#### TASK TO COMPLETE
Write the data out in full and word for word. Do not include images.

═══ WORKING DATA ═══

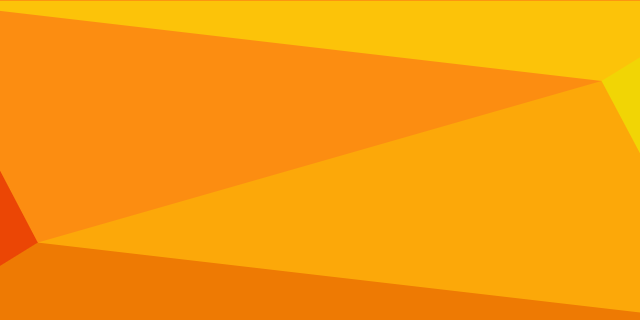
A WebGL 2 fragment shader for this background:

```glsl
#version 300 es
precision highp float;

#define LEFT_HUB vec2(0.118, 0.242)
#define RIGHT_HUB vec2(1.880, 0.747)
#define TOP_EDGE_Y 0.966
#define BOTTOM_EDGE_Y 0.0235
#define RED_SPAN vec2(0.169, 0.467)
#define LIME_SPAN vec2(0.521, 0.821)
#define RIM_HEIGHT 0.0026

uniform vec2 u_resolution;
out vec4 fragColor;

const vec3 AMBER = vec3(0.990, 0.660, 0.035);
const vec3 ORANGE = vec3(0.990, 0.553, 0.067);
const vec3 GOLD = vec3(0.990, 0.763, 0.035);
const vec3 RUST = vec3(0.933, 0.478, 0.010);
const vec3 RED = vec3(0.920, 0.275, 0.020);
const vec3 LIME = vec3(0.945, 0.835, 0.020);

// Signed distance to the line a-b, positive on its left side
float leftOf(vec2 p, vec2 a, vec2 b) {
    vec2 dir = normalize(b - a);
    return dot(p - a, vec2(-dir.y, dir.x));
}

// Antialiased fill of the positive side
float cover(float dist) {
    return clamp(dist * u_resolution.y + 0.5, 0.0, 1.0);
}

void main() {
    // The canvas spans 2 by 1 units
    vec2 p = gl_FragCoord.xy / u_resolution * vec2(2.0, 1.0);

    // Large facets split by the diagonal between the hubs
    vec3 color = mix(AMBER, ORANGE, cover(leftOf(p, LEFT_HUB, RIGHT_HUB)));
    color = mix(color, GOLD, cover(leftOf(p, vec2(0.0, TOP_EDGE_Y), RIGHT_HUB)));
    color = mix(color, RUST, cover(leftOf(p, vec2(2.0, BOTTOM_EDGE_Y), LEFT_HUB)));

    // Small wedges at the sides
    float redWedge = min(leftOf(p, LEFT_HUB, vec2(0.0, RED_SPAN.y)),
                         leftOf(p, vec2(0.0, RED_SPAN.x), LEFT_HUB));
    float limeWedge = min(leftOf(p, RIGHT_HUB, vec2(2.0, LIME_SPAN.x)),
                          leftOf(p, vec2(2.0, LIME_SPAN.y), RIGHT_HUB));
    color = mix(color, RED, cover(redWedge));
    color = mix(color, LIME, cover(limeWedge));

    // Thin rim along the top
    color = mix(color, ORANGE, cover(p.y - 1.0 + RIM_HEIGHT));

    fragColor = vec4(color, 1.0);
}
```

═══

#### ANSWER TO THE EXERCISE
A WebGL 2 fragment shader for this background:

```glsl
#version 300 es
precision highp float;

#define LEFT_HUB vec2(0.118, 0.242)
#define RIGHT_HUB vec2(1.880, 0.747)
#define TOP_EDGE_Y 0.966
#define BOTTOM_EDGE_Y 0.0235
#define RED_SPAN vec2(0.169, 0.467)
#define LIME_SPAN vec2(0.521, 0.821)
#define RIM_HEIGHT 0.0026

uniform vec2 u_resolution;
out vec4 fragColor;

const vec3 AMBER = vec3(0.990, 0.660, 0.035);
const vec3 ORANGE = vec3(0.990, 0.553, 0.067);
const vec3 GOLD = vec3(0.990, 0.763, 0.035);
const vec3 RUST = vec3(0.933, 0.478, 0.010);
const vec3 RED = vec3(0.920, 0.275, 0.020);
const vec3 LIME = vec3(0.945, 0.835, 0.020);

// Signed distance to the line a-b, positive on its left side
float leftOf(vec2 p, vec2 a, vec2 b) {
    vec2 dir = normalize(b - a);
    return dot(p - a, vec2(-dir.y, dir.x));
}

// Antialiased fill of the positive side
float cover(float dist) {
    return clamp(dist * u_resolution.y + 0.5, 0.0, 1.0);
}

void main() {
    // The canvas spans 2 by 1 units
    vec2 p = gl_FragCoord.xy / u_resolution * vec2(2.0, 1.0);

    // Large facets split by the diagonal between the hubs
    vec3 color = mix(AMBER, ORANGE, cover(leftOf(p, LEFT_HUB, RIGHT_HUB)));
    color = mix(color, GOLD, cover(leftOf(p, vec2(0.0, TOP_EDGE_Y), RIGHT_HUB)));
    color = mix(color, RUST, cover(leftOf(p, vec2(2.0, BOTTOM_EDGE_Y), LEFT_HUB)));

    // Small wedges at the sides
    float redWedge = min(leftOf(p, LEFT_HUB, vec2(0.0, RED_SPAN.y)),
                         leftOf(p, vec2(0.0, RED_SPAN.x), LEFT_HUB));
    float limeWedge = min(leftOf(p, RIGHT_HUB, vec2(2.0, LIME_SPAN.x)),
                          leftOf(p, vec2(2.0, LIME_SPAN.y), RIGHT_HUB));
    color = mix(color, RED, cover(redWedge));
    color = mix(color, LIME, cover(limeWedge));

    // Thin rim along the top
    color = mix(color, ORANGE, cover(p.y - 1.0 + RIM_HEIGHT));

    fragColor = vec4(color, 1.0);
}
```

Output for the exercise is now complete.